May 25, 2022

9:00 am / 3:00 pm

MSEE: Short Course on Uncertainty Quantification in Physics-based Modeling using Python

Dimitris Tsapetis, Assistant Research Professor, Johns Hopkins University

Dimitris Giovanis, Assistant Research Professor, Johns Hopkins University

Michael D. Shields, Associate Professor, Johns Hopkins University

Please register here by May 23, 2022.

The course will be held on May 25-27, 2022. Each day will be broken into three sessions that will run from 9AM-12PM and 1-3PM EDT. During the morning session, instruction will be provided for setting up the day’s activities. In the afternoon, participants will work independently on UQ activities, and the instructors will be available to assist.

This in-person three-day short course will introduce participants to the practice of uncertainty quantification (UQ) in computational modeling of physical systems using the Python programming language. Participants will be introduced to a variety of UQ tasks including uncertainty propagation, surrogate modeling, and Bayesian inference using the UQpy toolbox. By the end of the course, it is the goal that students will have the knowledge to begin applying UQ to computational models in their respective fields of study.

In particular, attendees will learn how to:

  • Link a model to the UQpy software to execute UQ tasks.
  • Propagate uncertainties through a computational model using simulation-based methods in UQpy
  • Construct a surrogate model using polynomial chaos expansions and Gaussian process regression
  • Infer the parameters of a model using Bayesian inference

Pre-Workshop Activities

  • Participants will be provided with links to video lectures on UQ topics, which they should watch prior to attending the workshop.
  • Participants are expected to be proficient in the Python programming language with knowledge that includes Python syntax, data types and structures (e.g. lists and dictionaries), importing and using widely available libraries (e.g. numpy and scipy), and object-oriented programming in Python. Participants who are not already proficient may attend the short course after completing one (or more) of the online courses listed below.
  • Participants must bring their own laptop computer with all necessary software installed, including Python 3. Although we will review installation of UQpy and setting the user environment, we will not review Python installation.
  • Participants are encouraged to bring an example code that they can use for UQ in their own field of study.


Python Courses:
Below is a list of available online Python courses that may be helpful. The short course will require proficiency at least at the level of the first (Introductory) course, with the more advanced courses recommended for greater depth.

Coursera – Crash Course on Python, Offered by Google
Please complete all modules

More Advanced
Coursera – Python 3 Programming Specialization, Offered by the University of Michigan
This specialization is composed of 5 courses.
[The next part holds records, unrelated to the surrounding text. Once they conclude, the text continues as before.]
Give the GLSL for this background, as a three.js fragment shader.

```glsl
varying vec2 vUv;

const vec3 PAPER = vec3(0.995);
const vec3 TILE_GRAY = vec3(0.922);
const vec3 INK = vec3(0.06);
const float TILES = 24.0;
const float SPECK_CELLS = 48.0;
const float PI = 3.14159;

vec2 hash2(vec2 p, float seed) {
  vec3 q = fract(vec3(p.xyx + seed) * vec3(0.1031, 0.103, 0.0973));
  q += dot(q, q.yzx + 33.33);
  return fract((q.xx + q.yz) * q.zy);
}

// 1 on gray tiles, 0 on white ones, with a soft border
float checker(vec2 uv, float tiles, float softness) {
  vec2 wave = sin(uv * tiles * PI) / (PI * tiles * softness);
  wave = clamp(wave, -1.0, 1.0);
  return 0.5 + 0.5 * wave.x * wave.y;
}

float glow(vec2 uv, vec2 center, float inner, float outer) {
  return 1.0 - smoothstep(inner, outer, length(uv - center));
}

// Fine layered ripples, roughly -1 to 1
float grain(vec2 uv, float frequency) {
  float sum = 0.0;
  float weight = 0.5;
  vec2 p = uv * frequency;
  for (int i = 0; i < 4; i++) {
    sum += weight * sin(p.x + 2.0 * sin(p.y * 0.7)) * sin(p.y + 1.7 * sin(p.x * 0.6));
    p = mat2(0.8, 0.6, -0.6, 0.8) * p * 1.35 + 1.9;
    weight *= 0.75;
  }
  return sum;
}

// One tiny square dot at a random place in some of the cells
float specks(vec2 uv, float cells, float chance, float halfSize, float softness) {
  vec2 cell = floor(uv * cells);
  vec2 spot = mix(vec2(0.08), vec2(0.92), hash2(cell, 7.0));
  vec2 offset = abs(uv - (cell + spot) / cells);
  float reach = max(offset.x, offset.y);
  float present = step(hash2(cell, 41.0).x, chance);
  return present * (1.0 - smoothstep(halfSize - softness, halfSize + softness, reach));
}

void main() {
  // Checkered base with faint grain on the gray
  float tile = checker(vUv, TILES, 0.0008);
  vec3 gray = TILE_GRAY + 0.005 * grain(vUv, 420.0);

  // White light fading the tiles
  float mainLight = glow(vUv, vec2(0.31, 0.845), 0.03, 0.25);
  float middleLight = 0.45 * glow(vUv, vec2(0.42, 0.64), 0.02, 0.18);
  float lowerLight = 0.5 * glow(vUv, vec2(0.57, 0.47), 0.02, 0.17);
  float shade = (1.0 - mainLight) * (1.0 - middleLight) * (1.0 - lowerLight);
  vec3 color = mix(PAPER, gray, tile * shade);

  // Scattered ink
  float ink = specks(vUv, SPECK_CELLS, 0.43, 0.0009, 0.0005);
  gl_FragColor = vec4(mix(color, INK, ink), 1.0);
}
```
Courses 1-4 are particularly relevant.

Most Comprehensive
EdX – Introduction to Python Programming Language, Offered by Georgia Tech


Dr. Tsapetis is an Postdoctoral Fellow in the Dept. of Civil and System Engineering at Johns Hopkins University. His research interests lie in the area of high-performance computing and computational mechanics under the prism of uncertainty quantification with the aim of producing robust engineering solutions.
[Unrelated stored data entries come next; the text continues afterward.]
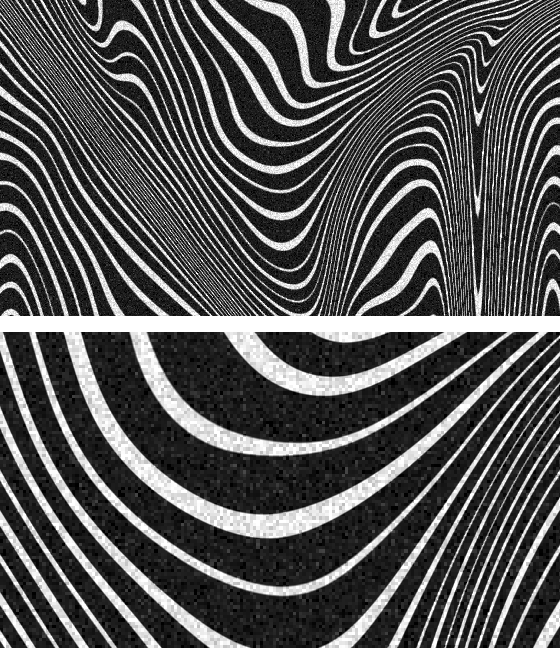
Top, the full canvas; bottom, a detail of the centre.
Give the GLSL for this background, as a Shadertoy shader.

```glsl
const float TAU = 6.2831853;
const float GRAIN_ROWS = 288.0;
const float RISE = 6.0;

float hash(vec2 cell, float seed) {
    vec3 q = fract(vec3(cell.xyx + seed) * vec3(0.1031, 0.1030, 0.0973));
    q += dot(q, q.yzx + 33.33);
    return fract((q.x + q.y) * q.z);
}

// Smooth step from -1 to 1 with long, round shoulders
float softStep(float d, float width) {
    return d * inversesqrt(d * d + width * width);
}

float bump(float d, float width) {
    float t = d / width;
    return 1.0 / (1.0 + t * t);
}

// Ridge that grows along its axis, bending level lines into nested hairpins
float fold(vec2 p, vec2 tip, vec2 axis, float reach, float width) {
    vec2 dir = normalize(axis);
    vec2 q = p - tip;
    float along = dot(q, dir);
    float across = q.x * dir.y - q.y * dir.x;
    return smoothstep(-0.15, reach, along) * bump(across, width);
}

// Layered sines that make the lobes swell and wander
float ripple(vec2 p, int layers) {
    float sum = 0.0, amplitude = 0.5;
    vec2 q = p * 5.0;
    for (int i = 0; i < layers; i++) {
        sum += amplitude * sin(q.x + 1.3 * sin(q.y + float(i))) * cos(q.y * 0.8 + 0.5);
        q = mat2(0.8, 0.6, -0.6, 0.8) * q * 1.7 + 1.9;
        amplitude *= 0.5;
    }
    return sum;
}

// Height field whose level lines crowd together along steep walls
float flowField(vec2 p) {
    float y = p.y;
    float diagonal = 0.8 * (p.x - 0.74 * (1.0 - y));
    float slope = 1.8 * y * y;
    float sweep = (p.x - 1.05 - 0.6 * y * y * y) * inversesqrt(1.0 + slope * slope);
    float bend = pow(max(y, 0.0), 8.0);
    float channel = (p.x - 1.51 - 0.2 * bend) * inversesqrt(1.0 + 2.5 * bend * bend);
    float flank = p.x - 0.53 - 0.3 * (1.0 - y) * (1.0 - y);

    // Walls
    float field = RISE * y;
    field += 4.5 * softStep(diagonal, 0.04) + 3.0 * softStep(diagonal, 0.25);
    field += 4.2 * softStep(flank, 0.15) + 2.0 * softStep(p.x - 0.22, 0.16);
    field -= 4.5 * softStep(sweep, 0.055) + 3.0 * softStep(sweep, 0.22);
    field += (13.0 - RISE * y) * bump(channel, 0.075);

    // Hairpins opening upward, then arches opening downward
    field += 5.0 * fold(p, vec2(0.40, 0.66), vec2(-0.4, 0.9), 0.45, 0.065);
    field += 4.5 * fold(p, vec2(0.93, 0.66), vec2(0.75, 0.66), 0.50, 0.09);
    field -= 4.5 * fold(p, vec2(1.39, 0.62), vec2(0.03, -1.0), 0.65, 0.085);
    field -= 3.5 * fold(p, vec2(0.02, 0.55), vec2(0.05, -1.0), 0.60, 0.11);
    field -= 4.5 * fold(p, vec2(1.76, 0.80), vec2(-0.03, -1.0), 0.80, 0.085);
    return field + ripple(p, 3);
}

// Uneven bands, positive inside a light line
float bands(float field, float threshold) {
    float phase = TAU * field;
    return sin(phase) + 0.25 * sin(phase * 0.41 + 1.0) - threshold;
}

void mainImage(out vec4 fragColor, in vec2 fragCoord) {
    vec2 p = fragCoord / iResolution.y;

    // Light lines with swelling width
    float threshold = 0.65 + 0.08 * sin(p.x * 7.0 + 2.0 * sin(p.y * 6.0));
    float band = bands(flowField(p), threshold);
    float edge = 0.8 * length(vec2(dFdx(band), dFdy(band))) + 0.02;
    float line = smoothstep(-edge, edge, band);

    // Fine grain over both tones
    vec2 cell = floor(p * GRAIN_ROWS);
    float grain = hash(cell, 3.7) + hash(cell, 41.3) - 1.0;
    float ink = 0.105 + 0.07 * grain + 0.12 * grain * grain * grain;
    float chalk = 0.91 + 0.20 * grain;

    fragColor = vec4(vec3(clamp(mix(ink, chalk, line), 0.0, 1.0)), 1.0);
}
```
Dr. Giovanis is a Research Assistant Professor in the Dept. of Civil and Systems Engineering at Johns Hopkins. His research interests lie in the area of data-driven uncertainty quantification (UQ) approaches and reliability analysis using machine learning.
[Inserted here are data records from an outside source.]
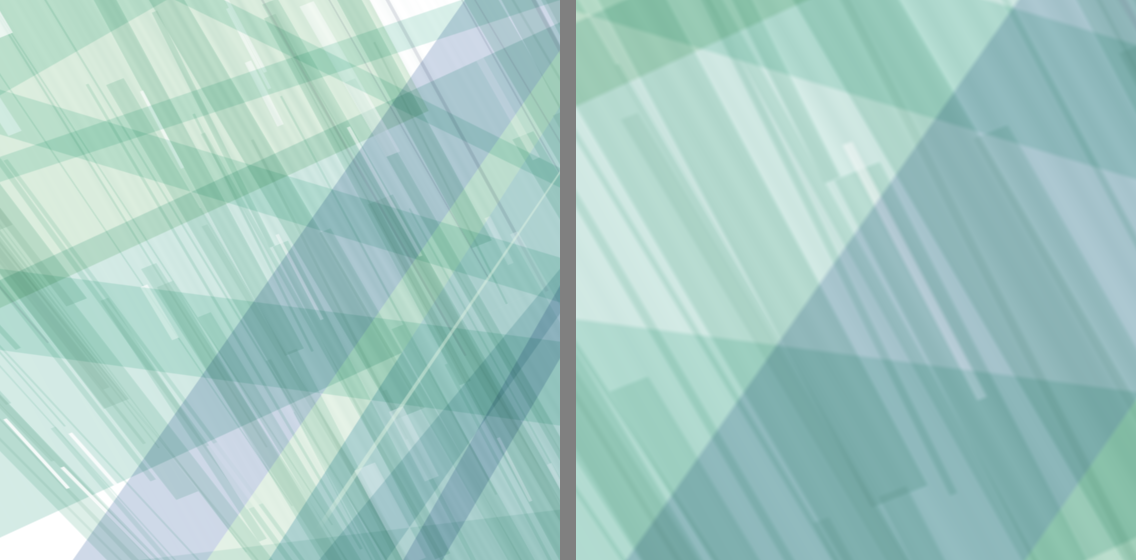
Left: the whole. Right: its middle third, enlarged.
This background is drawn by a three.js fragment shader. Its source:

```glsl
// Translucent sheets of green, teal and lilac crossing on white paper.
// Half planes cut the broad sheets; a loop scatters fanned diagonal streaks,
// whose ink saturates softly, and every sheet multiplies what lies below.
#define SOFT 0.0019
#define STREAKS 90
#define GLINTS 30
#define GRAIN 0.04
#define TEAL vec3(0.83, 0.92, 0.90)
#define LIME vec3(0.86, 0.93, 0.87)
#define GREEN vec3(0.85, 0.94, 0.915)
#define LILAC vec3(0.81, 0.85, 0.91)
#define BLUE vec3(0.83, 0.90, 0.915)
#define STREAK_TINT vec3(0.79, 0.91, 0.87)

varying vec2 vUv;

vec4 hash4(float n) {
  return fract(sin(n * vec4(12.99, 78.23, 37.72, 93.99) + 1.7) * 4375.85);
}

vec2 gradient(vec2 cell) {
  float a = 6.2832 * fract(sin(dot(cell, vec2(127.1, 311.7))) * 4375.85);
  return vec2(cos(a), sin(a));
}

float gradientNoise(vec2 p) {
  vec2 i = floor(p), f = fract(p);
  vec2 u = f * f * f * (f * (f * 6.0 - 15.0) + 10.0);
  vec2 e = vec2(1.0, 0.0);
  float low = mix(dot(gradient(i), f), dot(gradient(i + e.xy), f - e.xy), u.x);
  float high = mix(dot(gradient(i + e.yx), f - e.yx), dot(gradient(i + e.xx), f - e.xx), u.x);
  return mix(low, high, u.y);
}

// 1 on the left of the line from l.xy to l.zw, 0 on its right
float side(vec2 p, vec4 l) {
  vec2 d = normalize(l.zw - l.xy), q = p - l.xy;
  return smoothstep(-SOFT, SOFT, d.x * q.y - d.y * q.x);
}

// Left of the first line and right of the second
float between(vec2 p, vec4 first, vec4 second) {
  return side(p, first) * (1.0 - side(p, second));
}

vec3 wash(vec3 paper, vec3 tint, float mask) {
  return paper * mix(vec3(1.0), tint, mask);
}

// One falling streak of the fan: steeper towards the right, with finite length
float streak(vec2 p, vec4 h, float thin, float wide, float reach) {
  float x = mix(-0.45, 1.3, h.x);
  float lean = mix(0.95, 0.55, smoothstep(-0.3, 0.5, x)) + 0.1 * (h.y - 0.5);
  float across = abs(p.x - x + (p.y - 0.5) * lean) / sqrt(1.0 + lean * lean);
  float halfWidth = mix(thin, wide, h.z * h.z * h.z);
  float along = abs(p.y - h.w - 0.4 * (p.x - x + (h.w - 0.5) * lean)) - reach;
  return (1.0 - smoothstep(halfWidth - SOFT, halfWidth + SOFT, across))
       * (1.0 - smoothstep(-SOFT, SOFT, along));
}

void main() {
  vec2 p = vUv;
  vec3 c = vec3(1.0);

  // Broad pale sheets
  vec4 rise = vec4(0.0, 0.04, 1.0, 0.50);
  vec4 stripLeft = vec4(0.37, 0.0, 1.0, 0.91);
  vec4 stripRight = vec4(0.48, 0.0, 1.0, 0.81);
  c = wash(c, TEAL, between(p, rise, vec4(0.0, 0.50, 1.0, 0.96)));
  c = wash(c, LIME, between(p, vec4(0.0, 0.45, 1.0, 0.91), vec4(0.66, 1.0, 0.90, 0.55)));
  c = wash(c, GREEN, side(p, vec4(0.0, 0.83, 0.35, 1.03)));
  c = wash(c, TEAL, 1.0 - max(side(p, rise), side(p, stripRight)));

  // Tinted streaks from hairlines to ribbons, gathered as ink
  vec3 ink = vec3(0.0);
  for (int i = 0; i < STREAKS; i++) {
    vec4 h = hash4(float(i) + 7.0);
    vec3 tint = mix(STREAK_TINT, vec3(0.84, 0.85, 0.88), step(0.82, h.w) * step(h.z, 0.5));
    float mask = streak(p, h, 0.0012, 0.027, 0.25 + 0.45 * h.y);
    ink -= log(tint) * mask * (0.45 + 0.3 * h.w + 0.25 * h.z);
  }
  c *= exp(-ink / (1.0 + 1.6 * ink));

  // White glints clear some of the ink, mostly at the left
  for (int i = 0; i < GLINTS; i++) {
    vec4 h = hash4(float(i) + 141.0);
    float glint = streak(p, h, 0.003, 0.022, 0.05 + 0.15 * h.y);
    c = mix(c, vec3(1.0), glint * (0.95 - 0.6 * h.x));
  }

  // Fine striation along the fan, strongest through the middle
  vec2 fan = vec2((p.x + 0.58 * p.y) * 75.0, p.y * 1.6);
  float centre = exp(-8.0 * pow(p.x + 0.58 * p.y - 0.95, 2.0));
  c *= 1.0 - GRAIN * centre * vec3(1.3, 0.8, 0.9) * (0.5 + 1.6 * gradientNoise(fan));

  // Green ribbons crossing the whole width
  c = wash(c, GREEN, between(p, vec4(0.0, 0.675, 1.0, 1.0), vec4(0.0, 0.72, 1.0, 1.06)));
  c = wash(c, GREEN, between(p, vec4(0.0, 0.76, 1.0, 0.46), vec4(0.0, 0.84, 1.0, 0.54)));
  c = wash(c, GREEN, between(p, vec4(0.0, 0.375, 1.0, 0.24), vec4(0.0, 0.52, 1.0, 0.39)));
  c = wash(c, GREEN, between(p, vec4(0.6, 0.86, 1.0, 0.665), vec4(0.6, 0.90, 1.0, 0.70)));

  // Lilac and blue sheets leaning right, parted by a lime strip
  c = wash(c, LILAC, between(p, stripLeft, vec4(0.13, 0.0, 0.83, 1.0)));
  c = wash(c, LIME, 0.75 * between(p, stripRight, stripLeft));
  c = wash(c, BLUE, 1.0 - side(p, stripRight));
  c = wash(c, LILAC, between(p, vec4(0.79, 0.0, 1.0, 0.36), vec4(0.72, 0.0, 1.0, 0.49)));
  c = wash(c, BLUE, between(p, vec4(0.69, 0.0, 1.0, 0.44), vec4(0.57, 0.0, 1.0, 0.52)));
  c = wash(c, TEAL, 0.6 - 0.6 * side(p, vec4(0.5, 0.03, 1.0, 0.09)));

  // Thin pale ray beside the strip
  float ray = between(p, vec4(0.59, 0.08, 1.0, 0.69), vec4(0.58, 0.08, 1.0, 0.695));
  c = mix(c, vec3(0.90, 0.97, 0.90), 0.45 * ray * smoothstep(0.05, 0.12, p.y));

  gl_FragColor = vec4(c, 1.0);
}
```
Dr. Shields is an Associate Professor in the Dept. of Civil and Systems Engineering at Johns Hopkins. Dr. Shields’s research focuses on uncertainty quantification for wide-ranging problems in computational mechanics and materials science.